“I didn’t want to hurt you and I didn’t mean to be reckless. I just wanted to feel like, for once in my life,” Michael took his hand, “I could do anything.”
“I didn’t want to hurt you and I didn’t mean to be reckless. I just wanted to feel like I could do anything,” Michael took his hand, “for once in my life.”
The portion of the line that is separated by character action feels relatively more important. In the first example, the takeaway is that Michael didn’t want to hurt anyone; in the second it’s that Michael needs to feel free; and in the third it’s that Michael has felt restricted his whole life. All of those things are true in each of these lines, but the emphasis changes.
Adjusting the Pace
Let’s take a sample piece of dialogue and play with the rhythm.
“Oh good, you caught him. We have a truck waiting,” the ranger told my mom.
I held the reins tighter. “You can’t take him; he’s mine.”
“Honey, I know you really want a pet. But I’m not sure this is the best pet for you,” Mom said.
“But Mom, he followed me all the way here. He likes me.”
“He probably just wanted something to eat,” the ranger said. “He’s been wandering on his own for a while.”
“So he wants me to feed him. Can I please?” I asked.
“We don’t have any pony dragon food,” mom said, “but they’ll have lots of food for him at the magic animal shelter.”
My pony dragon – Burny, I decided his name was – snorted a small ball of flame. I put a hand on his cheek; it seemed to calm him.
“I bet he’ll like your mac and cheese. Everyone likes that,” I said.
“He’s not coming home with us. That’s my final word,” Mom said.
Like most scenes, this could benefit from more tension. I’m going to trim it down to increase the speed. In addition, Burny’s ball of flame is a tension-inducing element that’s being wasted between two low-tension lines. I’ll move it later to give it a little more punch.
“Oh good, you caught him. We have a truck waiting.” The ranger reached to take Burny’s reins from me.
“You can’t take him,” I said.
“This isn’t the best pet for you, honey,” Mom said.
“He followed me all the way here,” I said.
“He’s probably just hungry,” The ranger said.
“So can I feed him?” I asked.
“We don’t have any pony dragon food,” Mom said.
“I bet he’ll like your mac and cheese,” I said.
Burny snorted a small ball of flame.
“He is not coming home with us,” Mom said.
This is more tense, but now it’s also monotonous in form. That will make it more tiring to read and less interesting in general. Plus, the tags are showing. Let’s tuck those in where we can and give it more texture.
“Oh good.
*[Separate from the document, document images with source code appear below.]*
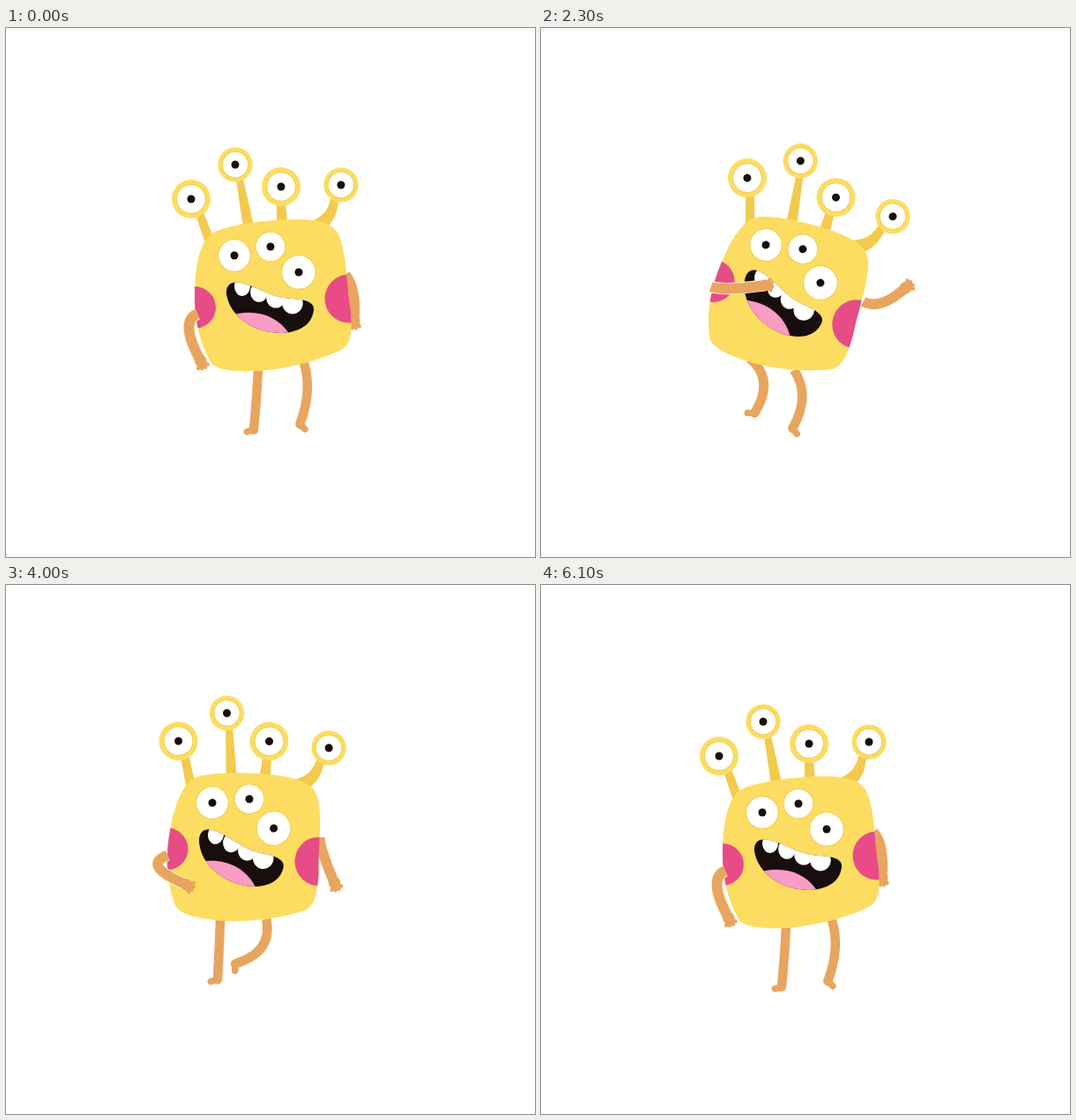
Recreate the animation shown at these times as an HTML page with a canvas. Size 600 by 600 pixels, loop 6.2 s.

```html
<!DOCTYPE html>
<html lang="en">
<head>
<meta charset="utf-8">
<title>Dancing monster</title>
<style>
html, body { margin: 0; width: 100%; height: 100%; overflow: hidden; background: #fff; }
canvas { display: block; width: 600px; height: 600px; }
</style>
</head>
<body>
<canvas id="stage" width="600" height="600"></canvas>
<script>
const ctx = document.getElementById('stage').getContext('2d');
const LOOP = 6200, STEP = 100;
const SKIN = '#fcdd62', STALK = '#f3ca4c', RING = '#f3cf58', LIMB = '#e8a55f', HALO = '#fff3d0';
const PINK = '#e84c86', INK = '#170e0d', TONGUE = '#f99cc6';
const EYE = { x: 259, y: 258 };  // the body turns about this eye
const rad = deg => deg * Math.PI / 180;

// Position of the first eye, tilt, then two bone angles (degrees) for each limb.
const pose = (x, y, tilt, armL, armR, legL, legR) =>
  [x, y, tilt, ...armL, ...armR, ...legL, ...legR];

const stand = pose(259, 258, 0, [128, 67], [62, 90], [93, 95], [81, 105]);
const sway = pose(259, 250, 12.8, [111, 29], [79, 42], [70, 101], [70, 138]);
const step = pose(256, 247, 8, [138, 29], [78, 68], [92, 93], [93, 152]);
const reach = pose(255, 246, 20.2, [8, -6], [10, -35], [54, 111], [69, 111]);
const calm = pose(255, 246, 17, [-6, -20], [18, -24], [40, 113], [77, 99]);
const run = pose(237, 258, 7.8, [96, 30], [40, 38], [99, 192], [57, 103]);

const mix = (a, b, k) => a.map((v, i) => v + (b[i] - v) * k);
const clamp = k => Math.min(1, Math.max(0, k));
const slide = ([x, ...rest], dx) => [x + dx, ...rest];

// The dance repeats every 6 steps, drifting left and calming down, then ends in a rest.
const PERIOD = 6, ROUNDS = 7, DRIFT = -5.5;
const keys = [[0, stand]];
for (let k = 0; k < ROUNDS; k++) {
  const beat = k * PERIOD;
  keys.push(
    [beat + 4, slide(step, DRIFT * (k - 2))],
    [beat + 5, slide(mix(reach, calm, clamp((k - 3) / 2)), DRIFT * (k - 3))],
    [beat + 7, slide(sway, DRIFT * k)]);
}
keys.push([45, run], [50, slide(stand, -5)], [61, slide(stand, -8)]);

function poseAt(n) {
  const i = Math.max(1, keys.findIndex(([at]) => at >= n));
  const [t0, a] = keys[i - 1], [t1, b] = keys[i];
  return mix(a, b, (n - t0) / (t1 - t0));
}

const body = new Path2D('M214 300C215 262 222 238 237 231C258 222 300 217 330 217C356 217 371 222 377 234C387 256 386 290 391 320C393 348 391 359 380 365C350 380 312 387 288 389C262 390 240 389 233 380C222 362 213 335 214 300Z');
const mouth = new Path2D('M250 302C249 291 256 287 266 289C288 294 300 306 325 307C340 308 350 311 349 320C347 338 330 346 310 346C280 345 254 327 250 302Z');
const tongue = new Path2D('M252 327C280 317 308 325 322 348L262 352Z');
const stalks = new Path2D('M215 212L226 244L236 240L224 209ZM261 172L269 226L281 224L269 171ZM307 198L307 222L319 222L317 198ZM368 194C365 208 358 214 347 219L364 226C373 218 376 208 377 195Z');
const topEyes = [[210, 194, 22], [260, 155, 19.7], [312, 180, 22], [380, 178, 19.7]];
const faceEyes = [[259, 258, 17.8], [300, 248, 16.3], [332, 277, 18.8]];

function fill(path, color) {
  ctx.fillStyle = color;
  ctx.fill(path);
}

function oval(x, y, rx, color, ry = rx) {
  ctx.beginPath();
  ctx.ellipse(x, y, rx, ry, 0, 0, 7);
  ctx.fillStyle = color;
  ctx.fill();
}

function group(draw) {
  ctx.save();
  draw();
  ctx.restore();
}

function eye(x, y, r) {
  oval(x, y, r + 1.2, RING);
  oval(x, y, r, '#fff');
  oval(x, y, 4.5, INK);
}

const along = ([x, y], angle, length) =>
  [x + length * Math.cos(rad(angle)), y + length * Math.sin(rad(angle))];

// Carry a point of the upright body into the stage.
function joint([px, py, tilt], x, y) {
  const c = Math.cos(rad(tilt)), s = Math.sin(rad(tilt));
  x -= EYE.x;
  y -= EYE.y;
  return [px + x * c - y * s, py + x * s + y * c];
}

function line(from, to, width) {
  ctx.beginPath();
  ctx.moveTo(...from);
  ctx.lineTo(...to);
  ctx.lineWidth = width;
  ctx.strokeStyle = LIMB;
  ctx.stroke();
}

// A soft two-bone limb; returns its far end.
function limb(root, [upper, lower], [len1, len2], width, halo) {
  const bend = along(root, upper, len1), end = along(bend, lower, len2);
  const middle = mix(root, end, 0.5);
  const path = new Path2D();
  path.moveTo(...root);
  path.quadraticCurveTo(...mix(middle, bend, 1.6), ...end);
  ctx.lineCap = 'butt';
  for (const [w, color] of [[halo ? width + 2 : 0.1, HALO], [width, LIMB]]) {
    ctx.lineWidth = w;
    ctx.strokeStyle = color;
    ctx.stroke(path);
  }
  ctx.lineCap = 'round';
  return end;
}

function arm(root, angles, lengths, halo) {
  const hand = limb(root, angles, lengths, 11.5, halo);
  oval(...hand, 6.8, LIMB);
  for (let i = -1.5; i < 2; i++) line(hand, along(hand, angles[1] + i * 27, 9), 4.2);
}

function leg(root, angles, turn) {
  const ankle = limb(root, angles, [33, 38], 10.5);
  oval(...ankle, 5.2, LIMB);
  line(ankle, along(ankle, angles[1] + turn, 8), 7.5);
}

function drawBody([x, y, tilt]) {
  ctx.translate(x, y);
  ctx.rotate(rad(tilt));
  ctx.translate(-EYE.x, -EYE.y);
  // Antennas lean a little further than the body.
  group(() => {
    ctx.translate(tilt * 0.15, 0);
    fill(stalks, STALK);
    for (const [ex, ey, r] of topEyes) {
      oval(ex, ey, r, SKIN);
      eye(ex, ey, r * 0.72);
    }
  });
  // Leaning also narrows the body.
  group(() => {
    ctx.translate(310, 0);
    ctx.scale(1 - tilt * 0.0023, 1);
    ctx.translate(-310, 0);
    fill(body, SKIN);
    ctx.clip(body);
    oval(213, 317, 25, PINK, 24);
    oval(389, 307, 27.5, PINK);
  });
  for (const e of faceEyes) eye(...e);
  group(() => {
    fill(mouth, INK);
    ctx.clip(mouth);
    fill(tongue, TONGUE);
    for (let i = 0; i < 4; i++) oval(268 + i * 19, 293 + i * 6.4, 9 + i * 0.9, '#fff', 11 + i * 0.4);
  });
}

function draw(now) {
  const p = poseAt(Math.floor((now % LOOP) / STEP));
  ctx.fillStyle = '#fff';
  ctx.fillRect(0, 0, 600, 600);
  leg(joint(p, 286, 385), p.slice(7, 9), 70);
  leg(joint(p, 338, 380), p.slice(9, 11), -60);
  arm(joint(p, 385, 280), p.slice(5, 7), [21, 33]);
  group(() => drawBody(p));
  arm(joint(p, 217, 324), p.slice(3, 5), [20, 41], true);
}

let start;
function tick(now) {
  if (start === undefined) start = now;
  draw(now - start);
  requestAnimationFrame(tick);
}
draw(0);
requestAnimationFrame(tick);
</script>
</body>
</html>
```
We have a truck waiting.” The ranger reached to take Burny’s reins from me.
I held them tighter. “You can’t take him.”
“He isn’t a pet,” Mom said.
“But he followed me.”
“He’s just hungry,” The ranger said.
“So can I feed him?” I asked.
Mom shook her head. “He has to go to the shelter.”
“But…” My eyes teared up. “He’ll miss me.”
“We don’t have any pony dragon food.” Mom knelt down. “But the shelter has lots of food for him; he’ll get all the yummy treats he wants.”
“I bet he’ll like your mac and cheese,” I said. “Everyone likes that.”
Burny snorted a small ball of flame. It lit several branches on a bush nearby; we watched them curl into cinders. Then they crumpled into dust and fell.
Mom pulled me back. “He is not coming home with us.”
It’s important not to force the conversation into a predetermined rhythm; look at the content and decide what it needs. I sped up the pace near the beginning to create an anxious moment when the ranger and mom are trying to get the reins from the kid. Then I relaxed it as the mom and kid develop more rapport. That’s interrupted by the pony dragon flame. Since the flame creates a high tension moment, I drew it out by adding more description. Then I brought the conflict back with the mother’s strong reaction.
While there will be times for dialogue that is either fast or slow, varied dialogue mimics the pace of a good story. It’s tense and action-packed, then it’s relaxed, then once the reader is rested but before they’re bored, the action returns in full force. Your audience may not notice what you’re doing, but they’ll appreciate it anyway.
Want pointers on your story? We’re available for hire.